Visitors to the Fairview Cemetery in Halifax, Nova Scotia, might notice something odd about its gravesites. When walking around the cemetery, it”s hard to miss the nearly 120 identical graves next to one another. Some of these graves don”t have names, but they all mark the final resting place for victims of the RMS Titanic.
Each gray granite marker is the resting place of one victim. Of the 120 markers, about one-third are unnamed. The victim was never able to be identified. The only thing visible on their headstones are the dates of death and the marker number.
The Fairview Cemetery is the final resting place for more RMS Titanic victims than any other cemetery in the world. The markers are laid out along a gentle curve, which incidentally forms the shape of a ship”s bow.
The marker that gained the most attention over the years is that of an initially unidentified child. For decades he was known as The Unknown Child. In 2002, forensic testing was able to positively identify the young boy as 19-month-old Sidney Leslie Goodwin, an English child who died with his family when the ship went down.
No matter how many years go by, the tragedy of what happened to the RMS Titanic and her passengers still feels fresh.
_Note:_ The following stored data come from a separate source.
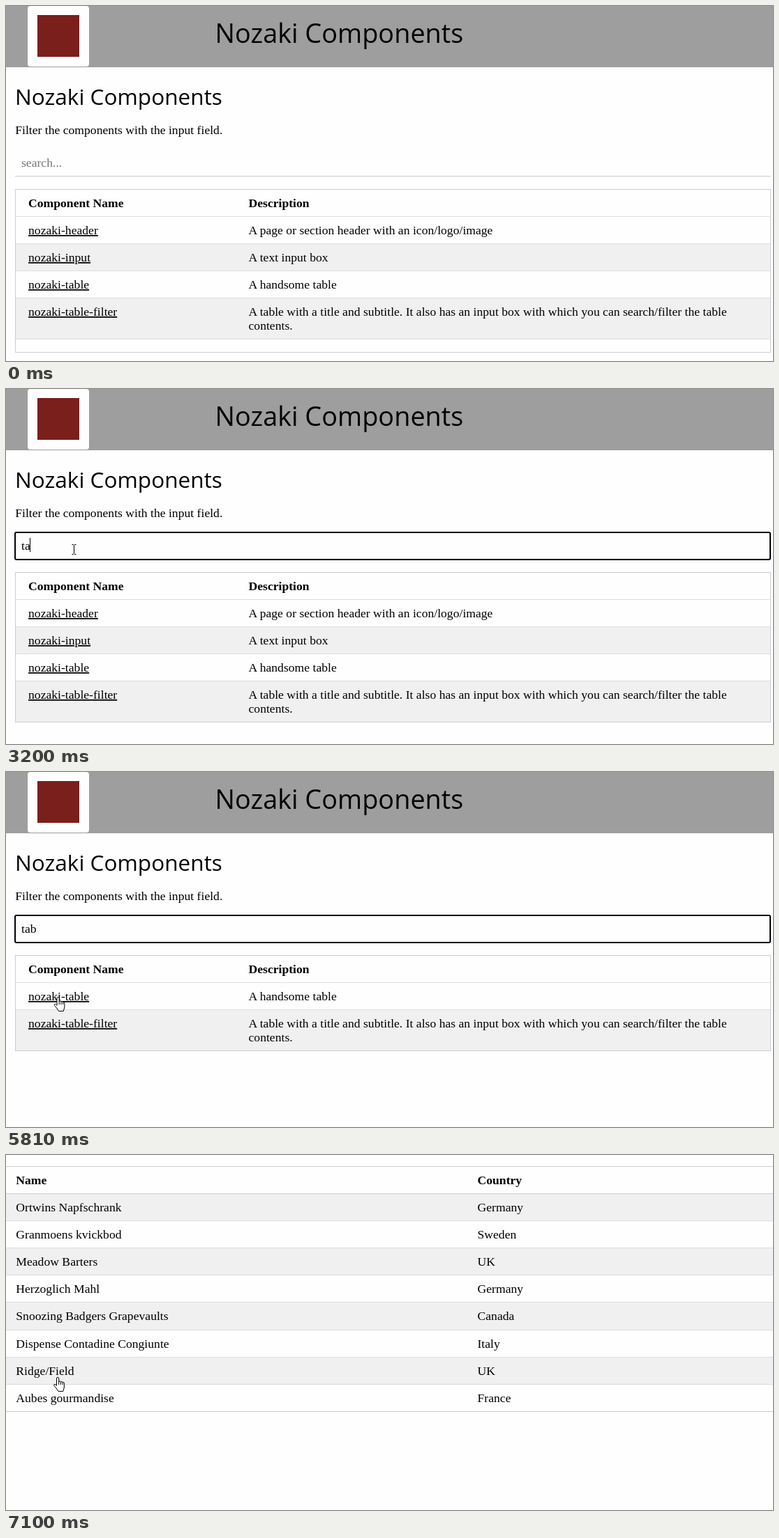
An HTML page that plays this animation: 1099x510 px, repeating every 8000 ms.

```html
<!DOCTYPE html>
<html lang="en">
<head>
<meta charset="utf-8">
<title>Component filter</title>
<style>
  html, body { margin: 0; width: 100%; height: 100%; overflow: hidden; background: #fefefe; }
  svg { display: block; width: 1099px; height: 510px; }
  text { font: 17.64px "Liberation Serif", serif; fill: #000; white-space: pre; }
  .bold { font-weight: bold; }
  .link { text-decoration: underline; }
  .hint { fill: #757575; }
  .mid { text-anchor: middle; }
  .title { font: 37.8px "Open Sans", sans-serif; }
  .heading { font: 31.55px "Open Sans", sans-serif; }
  .outline { fill: none; stroke: #ccc; }
  .cursor { fill: #fff; stroke: #000; stroke-linejoin: round; }
</style>
</head>
<body>
<svg id="stage" viewBox="0 0 1099 510"></svg>
<script>
const LOOP = 8000;
const stage = document.getElementById('stage');

function add(parent, tag, attrs = {}, content = '') {
  const node = document.createElementNS('http://www.w3.org/2000/svg', tag);
  for (const key in attrs) node.setAttribute(key, attrs[key]);
  node.textContent = content;
  return parent.appendChild(node);
}
const group = parent => add(parent, 'g');
const text = (parent, x, y, content, cls = '') => add(parent, 'text', { x, y, class: cls }, content);
const box = (parent, x, y, width, height, fill, rx = 0) =>
  add(parent, 'rect', { x, y, width, height, fill, rx });
const show = (node, on) => { node.style.display = on ? '' : 'none'; };

// Component list page
const listPage = group(stage);
box(listPage, 0, 0, 1099, 88, '#9e9e9e');
box(listPage, 31, 0, 88, 87, '#fefefe', 4);
box(listPage, 45, 13, 60, 60, '#7a1f1c');
text(listPage, 299.5, 53, 'Nozaki Components', 'title');
text(listPage, 13, 142, 'Nozaki Components', 'heading');
text(listPage, 13.2, 184, 'Filter the components with the input field.');

box(listPage, 13, 244, 1083, 1, '#ccc');
const focusRing = add(listPage, 'rect',
  { x: 13, y: 206, width: 1082, height: 39, rx: 2, fill: 'none', stroke: '#000', 'stroke-width': 2 });
const inputText = text(listPage, 22, 231, '');
const caret = box(listPage, 22, 214, 1, 20, '#000');

const components = [
  ['nozaki-header', 'A page or section header with an icon/logo/image'],
  ['nozaki-input', 'A text input box'],
  ['nozaki-table', 'A handsome table'],
  ['nozaki-table-filter',
    'A table with a title and subtitle. It also has an input box with which you can search/filter the table',
    'contents.'],
];

function componentTable(rows, emptyRow) {
  const table = group(listPage);
  let y = 302;
  text(table, 32, 289, 'Component Name', 'bold');
  text(table, 347.5, 289, 'Description', 'bold');
  box(table, 14, y, 1081, 1, '#ddd');
  rows.forEach(([name, ...lines], i) => {
    const height = lines.length > 1 ? 59 : 39;
    if (i % 2) box(table, 14, y + 1, 1081, height - 1, '#f0f0f0');
    text(table, 32, y + 26, name, 'link');
    lines.forEach((line, n) => text(table, 347.5, y + 26 + n * 20, line));
    y += height;
    box(table, 14, y, 1081, 1, '#ddd');
  });
  if (emptyRow) y += 19;
  add(table, 'rect', { x: 13.5, y: 263.5, width: 1082, height: y - 263, class: 'outline' });
  return table;
}
const tables = [
  componentTable(components, true),
  componentTable(components, false),
  componentTable(components.slice(2), false),
];

// Example table, before and after its styling arrives
const customers = [
  ['Name', 'Country'],
  ['Ortwins Napfschrank', 'Germany'],
  ['Granmoens kvickbod', 'Sweden'],
  ['Meadow Barters', 'UK'],
  ['Herzoglich Mahl', 'Germany'],
  ['Snoozing Badgers Grapevaults', 'Canada'],
  ['Dispense Contadine Congiunte', 'Italy'],
  ['Ridge/Field', 'UK'],
  ['Aubes gourmandise', 'France'],
];
const plainPage = group(stage);
const styledPage = group(stage);
const lineY = i => Math.floor(16.4 + 39.1 * i);

customers.forEach(([name, country], i) => {
  const plainY = Math.round(17.4 + 24.2 * i);
  text(plainPage, i ? -0.8 : 108, plainY, name, i ? '' : 'bold mid');
  text(plainPage, i ? 222 : 295, plainY, country, i ? '' : 'bold mid');

  const y = lineY(i);
  if (i % 2) box(styledPage, 0, y, 1099, lineY(i + 1) - y, '#f0f0f0');
  box(styledPage, 0, y, 1099, 1, i < 2 ? '#ccc' : '#ddd');
  text(styledPage, 14.3, y + 26, name, i ? '' : 'bold');
  text(styledPage, 675.5, y + 26, country, i ? '' : 'bold');
});
box(styledPage, 0, lineY(9), 1099, 1, '#ccc');

// Cursors, each with its hot spot at the origin
const pointer = add(stage, 'g', { class: 'cursor' });
const shapes = { arrow: group(pointer), beam: group(pointer), hand: group(pointer) };
add(shapes.arrow, 'path', { d: 'M.5 .5V16.5L4 13 6.5 18.5 9 17.5 6.5 12H11.5Z' });
add(shapes.beam, 'path', { d: 'M-3-7h2l1 1 1-1h2M0-6V6M-3 7h2l1-1 1 1h2', fill: 'none' });
add(shapes.hand, 'path', {
  d: 'M-2 12V2a1.6 1.6 0 0 1 3.2 0V7q.3-1 1.5-1t1.3 1.4q.3-.8 1.4-.8t1.3 1.4q.3-.6 1-.6 1.2 0 1.2 1.6' +
     'V14q0 2-1 4l-.5 2.5H.5L-2.5 16-5.5 12.5q-.8-2 .8-2.2 1 0 2.7 2Z',
});
add(shapes.hand, 'path', { d: 'M1.2 6.5V11M4 7.4V11M6.7 8V11', fill: 'none' });

// Tracks: each entry holds from its time until the next one
const views = [[0, listPage], [6800, plainPage], [7100, styledPage]];
const tableSteps = [[0, 0], [3100, 1], [3300, 2]];
const typed = [[0, ''], [3010, 't'], [3200, 'ta'], [4110, 'tab']];
const focus = [[0, false], [1900, true], [6120, false]];
const blink = [[0, false], [2000, true], [2500, false], [3010, true], [3710, false],
  [4110, true], [4710, false], [5220, true], [5710, false]];
const caretX = [22, 27, 34, 43];
const moves = [
  [0, '', 0, 0],
  [290, 'arrow', 893, 488], [390, 'arrow', 640, 330], [490, 'beam', 490.5, 228.5],
  [690, 'arrow', 330, 193], [790, 'beam', 210.5, 170.5],
  [990, 'beam', 205.5, 174.5], [1090, 'beam', 184.5, 184.5], [1190, 'arrow', 155, 200],
  [1290, 'beam', 128.5, 215.5], [1390, 'beam', 107.5, 226.5], [1500, 'beam', 97.5, 230.5],
  [5310, 'beam', 96.5, 234.5], [5410, 'arrow', 88, 252], [5510, 'arrow', 85, 284],
  [5610, 'hand', 80, 315], [5710, 'hand', 76, 328], [5810, 'hand', 75, 323], [5910, 'hand', 74.5, 319],
];
const at = (track, time) => track.findLast(([start]) => start <= time).slice(1);

function render(time) {
  const [view] = at(views, time);
  for (const [, page] of views) show(page, page === view);

  const [tableIndex] = at(tableSteps, time);
  tables.forEach((table, i) => show(table, i === tableIndex));

  const [value] = at(typed, time);
  inputText.textContent = value || 'search...';
  inputText.setAttribute('class', value ? '' : 'hint');
  show(focusRing, at(focus, time)[0]);
  show(caret, at(blink, time)[0]);
  caret.setAttribute('x', caretX[value.length]);
  caret.setAttribute('y', value ? 214 : 215);

  const [shape, x, y] = at(moves, time);
  for (const name in shapes) show(shapes[name], name === shape);
  pointer.setAttribute('transform', `translate(${x} ${y})`);
}

const start = performance.now();
function tick(now) {
  render(Math.max(0, now - start) % LOOP);
  requestAnimationFrame(tick);
}
render(0);
requestAnimationFrame(tick);
</script>
</body>
</html>
```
Let”s take a moment out of our day today to remember these poor souls and hope they find some peace.